> EXERCISE INSTRUCTIONS
Return, from the data that follows, each line that holds the word "halfWidth".

> MATERIAL PROVIDED
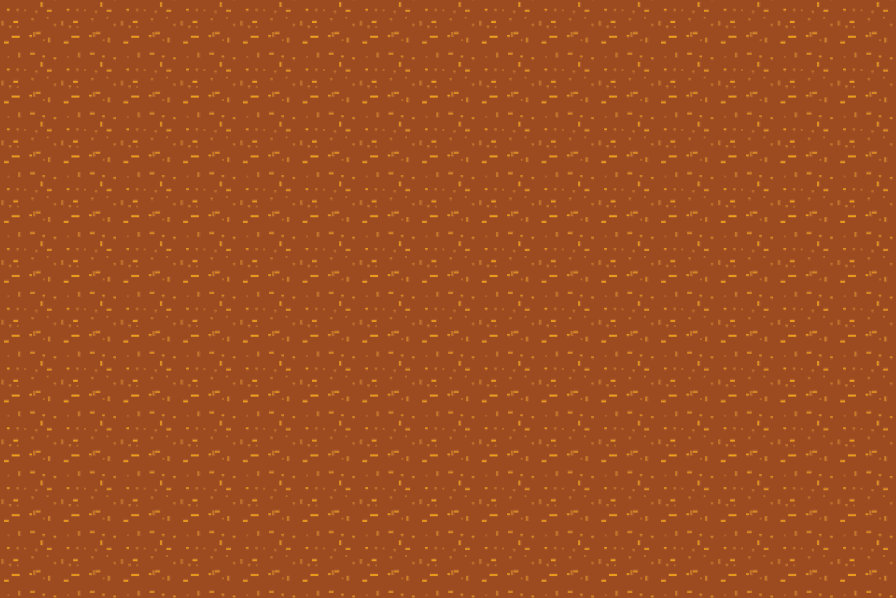
Give the GLSL for this pattern, as a WebGL 2 fragment shader.

```glsl
#version 300 es
precision highp float;
// Rust-brown ground sprinkled with small gold flecks, in a square repeat.
// Each repeat is a wrapped, jittered grid of cells; every cell holds one fleck,
// a dull rim box under a bright core box, its kind set by a Latin square.

uniform vec2 u_resolution;
out vec4 outColor;

const vec2 REPEATS = vec2(15.0, 10.0);   // tiles across and down
const float UNITS = 32.0;                // fine units along a tile side
const float CELLS = 5.0;                 // flecks along a tile side
const float JITTER = 0.9;                // share of a cell a fleck may roam
const float SEED = 71.0;
const float FADE = 0.15;                 // brightness loss between repeats

const vec3 GROUND = vec3(0.61, 0.29, 0.12);
const vec3 RIM = vec3(0.66, 0.35, 0.18);
const vec3 AMBER = vec3(0.79, 0.47, 0.15);
const vec3 GOLD = vec3(0.94, 0.63, 0.10);

// Half sizes of rim and core, in fine units.
const vec2 LONG_RIM = vec2(1.4, 0.9);
const vec2 LONG_CORE = vec2(1.25, 0.5);
const vec2 WEDGE_RIM = vec2(0.6, 0.9);
const vec2 WEDGE_CORE = vec2(0.75, 0.45);
const vec2 DOT = vec2(0.5);
const vec2 DASH_RIM = vec2(2.3, 0.8);
const vec2 DASH_CORE = vec2(2.1, 0.5);
const vec2 DASH_CELL = vec2(1.0);        // cell that holds the long dash
const vec2 DASH_CENTER = vec2(8.4, 12.4);

// Integer mixing hash, three values from 0 to 1.
vec3 hash3(vec2 p) {
    uvec3 v = uvec3(uvec2(p), uint(SEED)) * 1664525u + 1013904223u;
    for (int i = 0; i < 2; i++) {
        v.x += v.y * v.z;
        v.y += v.z * v.x;
        v.z += v.x * v.y;
        v ^= v >> 16u;
    }
    return vec3(v & 65535u) / 65535.0;
}

// Smooth-edged coverage of an axis-aligned box.
float box(vec2 p, vec2 halfSize, vec2 pixel) {
    vec2 c = clamp(0.5 + (halfSize - abs(p)) / pixel, 0.0, 1.0);
    vec2 fit = min(vec2(1.0), 2.0 * halfSize / pixel);
    return min(c.x, fit.x) * min(c.y, fit.y);
}

// Lays one fleck over the colour below it.
vec3 addFleck(vec3 color, vec2 p, vec2 cell, vec2 pixel, float strength) {
    vec2 id = mod(cell, CELLS);
    vec3 rnd = hash3(id);
    vec2 center = (cell + 0.5 + JITTER * (rnd.xy - 0.5)) * UNITS / CELLS;
    center = floor(center) + 0.5;
    float kind = mod(3.0 * id.x + id.y, CELLS);

    // Wedge: bright bar above a narrow tail.
    vec2 rim = WEDGE_RIM;
    vec2 core = WEDGE_CORE;
    vec2 shift = vec2(-0.1, 0.35);
    float glow = mix(0.4, 0.95, rnd.z);
    if (id == DASH_CELL) {
        center = DASH_CENTER + (cell - id) * UNITS / CELLS;
        rim = DASH_RIM;
        core = DASH_CORE;
        shift = vec2(0.0, -0.1);
        glow = 1.0;
    } else if (kind < 0.5) {             // faint dot
        rim = DOT;
        core = DOT;
        shift = vec2(0.0);
        glow = mix(0.0, 0.5, rnd.z);
    } else if (kind < 1.5) {             // lying fleck, bright below
        rim = LONG_RIM;
        core = LONG_CORE;
        shift = vec2(-0.1, -0.3);
        glow = mix(0.75, 1.0, rnd.z);
    } else if (kind > 2.5 && kind < 3.5) { // standing fleck, bright at left
        rim = LONG_RIM.yx;
        core = LONG_CORE.yx;
        shift = vec2(-0.3, 0.1);
        glow = mix(0.5, 1.0, rnd.z);
    }

    vec2 local = p - center;
    vec3 bright = mix(AMBER, GOLD, glow);
    color = mix(color, RIM, box(local, rim, pixel));
    return mix(color, bright, box(local - shift, core, pixel) * glow * strength);
}

void main() {
    vec2 tiled = gl_FragCoord.xy / u_resolution * REPEATS;
    vec2 p = fract(tiled) * UNITS;
    vec2 pixel = REPEATS * UNITS / u_resolution;
    float strength = 1.0 - FADE * hash3(floor(tiled) + CELLS).x;

    // Flecks of this cell and its neighbours, wrapped at the tile edge.
    vec2 home = floor(p * CELLS / UNITS);
    vec3 color = GROUND;
    for (int y = -1; y <= 1; y++) {
        for (int x = -1; x <= 1; x++) {
            color = addFleck(color, p, home + vec2(x, y), pixel, strength);
        }
    }
    outColor = vec4(color, 1.0);
}
```
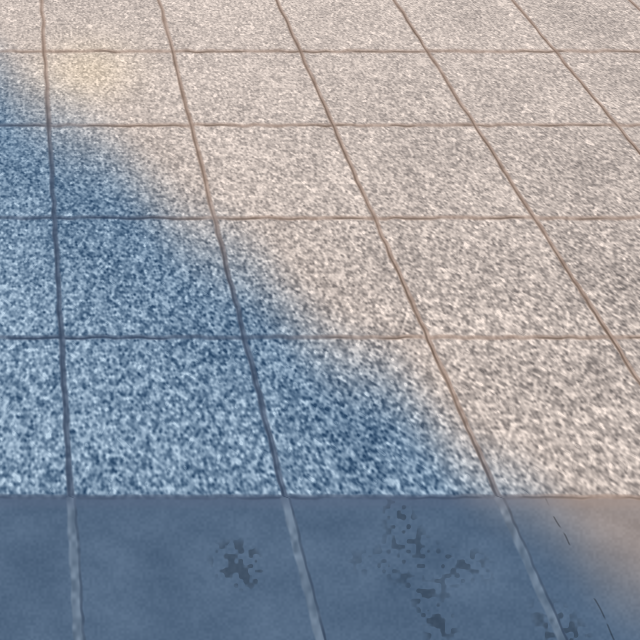
Give the GLSL for this texture, as a WebGL 2 fragment shader.

```glsl
#version 300 es
precision highp float;
uniform vec2 u_resolution;
out vec4 outColor;

float hash(vec2 p) {
  vec3 q = fract(p.xyx * vec3(0.1031, 0.1030, 0.0973));
  q += dot(q, q.yzx + 33.33);
  return fract((q.x + q.y) * q.z);
}

float noise(vec2 p) {
  vec2 i = floor(p), f = fract(p);
  f = f * f * (3.0 - 2.0 * f);
  return mix(mix(hash(i), hash(i + vec2(1, 0)), f.x),
             mix(hash(i + vec2(0, 1)), hash(i + vec2(1, 1)), f.x), f.y);
}

float fbm(vec2 p) {
  float sum = 0.0, amp = 0.5;
  for (int i = 0; i < 4; i++) {
    sum += amp * noise(p);
    p = mat2(1.6, 1.2, -1.2, 1.6) * p + 7.3;
    amp *= 0.5;
  }
  return sum / 0.9375;
}

// Soft-edged band of the given half width around zero
float band(float d, float halfWidth, float blur) {
  return 1.0 - smoothstep(halfWidth - blur, halfWidth + blur, abs(d));
}

void main() {
  vec2 uv = gl_FragCoord.xy / u_resolution;
  float down = 1.0 - uv.y;
  float pixel = 1.0 / min(u_resolution.x, u_resolution.y);

  // Perspective: x counts columns, y counts rows away from the viewer
  float depth = down + 0.948;
  vec2 plane = vec2(((uv.x - 0.0095) / depth - 0.0586) / 0.194, 10.177 / depth - 5.9);
  vec2 tile = floor(plane);
  vec2 local = fract(plane) - 0.5;
  float slab = smoothstep(0.008, -0.008, plane.y);

  // Distances to the joints in canvas units
  vec2 joint = (fract(plane + 0.5) - 0.5) * vec2(0.194 * depth, depth * depth / 10.177);
  joint += 0.003 * (vec2(noise(uv * 60.0), noise(uv * 55.0 + 40.0)) - 0.5);

  // Diagonal soft shadow
  float edge = down - 0.13 - 0.81 * uv.x + 0.014 * sin(28.0 * uv.x - 3.2);
  edge += 0.04 * (fbm(uv * 5.0) - 0.5);
  float shadow = smoothstep(-0.11, 0.09, edge);

  // Speckled granite: fine grains in two rotated layers
  vec2 grainPos = plane * vec2(58.0, 43.0);
  vec2 turned = mat2(0.8, 0.6, -0.6, 0.8) * grainPos;
  float grain = 0.55 * noise(grainPos) + 0.45 * noise(turned * 1.35 + 5.0) - 0.5;
  float tone = 0.59 + grain * mix(0.75, 1.3, smoothstep(0.0, 0.6, down));
  tone += 0.22 * smoothstep(0.74, 0.92, noise(turned * 0.6 + 31.0));
  tone += 0.06 * (hash(tile + 3.0) - 0.5) + 0.16 * (fbm(plane * 3.0) - 0.5);
  float worn = hash(tile + 17.0) * smoothstep(0.3, 0.9, uv.x);
  tone -= 0.22 * worn * exp(-9.0 * dot(local, local));
  tone += 0.09 * (1.0 - smoothstep(0.0, 0.5, down)) * (1.0 - shadow);
  tone -= 0.11 * exp(-70.0 * (edge - 0.10) * (edge - 0.10));
  tone = clamp(tone, 0.0, 1.1);
  vec3 sunGranite = mix(vec3(0.48, 0.45, 0.44), vec3(0.95, 0.89, 0.85), tone);
  vec3 shadeGranite = mix(vec3(0.17, 0.28, 0.40), vec3(0.69, 0.78, 0.86), tone);
  vec3 granite = mix(sunGranite, shadeGranite, shadow);
  vec2 glow = (uv - vec2(0.14, 0.89)) * vec2(14.0, 22.0);
  granite += vec3(0.07, 0.055, 0.01) * exp(-dot(glow, glow));

  // Smooth front slabs with clouds, stains and a broken crack
  float cloud = fbm(plane * vec2(5.0, 7.0)) - 0.5;
  vec3 smoothStone = mix(vec3(0.60, 0.56, 0.55), vec3(0.325, 0.41, 0.51), shadow);
  smoothStone += 0.08 * cloud + 0.035 * (noise(uv * 240.0) - 0.5);
  float stain = smoothstep(0.68, 0.85, noise(plane * vec2(4.0, 3.0) + 8.0));
  smoothStone *= 1.0 - 0.22 * stain * smoothstep(0.5, 0.75, noise(uv * 130.0));
  float crackOffset = (plane.x - 2.215) * 0.194 * depth + 0.006 * (noise(uv * 25.0) - 0.5);
  float crack = band(crackOffset, 0.0013, pixel);
  smoothStone *= 1.0 - 0.3 * crack * smoothstep(0.3, 0.55, noise(vec2(7.0, uv.y * 70.0)));
  vec3 color = mix(granite, smoothStone, slab);

  // Mortar: brown in sun, dark blue in shade, pale between the front slabs
  float fleck = noise(uv * vec2(130.0, 100.0)) - 0.5;
  vec3 mortar = mix(vec3(0.67, 0.58, 0.53), vec3(0.31, 0.37, 0.46), shadow) + 0.14 * fleck;
  vec3 groove = mix(vec3(0.41, 0.35, 0.31), vec3(0.19, 0.25, 0.34), shadow);
  vec3 paleMortar = mix(vec3(0.60, 0.56, 0.55), vec3(0.42, 0.49, 0.57), shadow) + 0.18 * fleck;
  float across = band(joint.y, 0.0022 * depth, 1.6 * pixel);
  float acrossGroove = band(joint.y + 0.001, 0.0009 * depth, pixel);
  float broken = smoothstep(0.3, 0.7, noise(vec2(plane.x * 6.0, floor(plane.y + 0.5) * 9.0)));
  color = mix(color, mortar, 0.7 * across);
  color = mix(color, groove, acrossGroove * mix(0.08, 0.65, broken));
  float along = band(joint.x, mix(0.0030, 0.0045, slab) * depth, 1.6 * pixel);
  float side = mix(-0.0012, 0.0038, slab) * depth;
  float alongGroove = band(joint.x - side, 0.0011 * depth, 1.2 * pixel);
  color = mix(color, mix(mortar, paleMortar, slab), 0.85 * along);
  float grooveDepth = 0.2 + 0.45 * noise(uv * 22.0) + 0.2 * smoothstep(0.2, 0.6, uv.x);
  color = mix(color, groove, alongGroove * grooveDepth);

  // Dusty ledge where the granite meets the front slabs
  float ledge = band(plane.y + 0.025, 0.03, 0.025);
  color = mix(color, mix(vec3(0.65, 0.58, 0.55), vec3(0.36, 0.42, 0.52), shadow), 0.5 * ledge);

  outColor = vec4(clamp(color, 0.0, 1.0), 1.0);
}
```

> RESPONSE FOR THIS EXERCISE
float band(float d, float halfWidth, float blur) {
  return 1.0 - smoothstep(halfWidth - blur, halfWidth + blur, abs(d));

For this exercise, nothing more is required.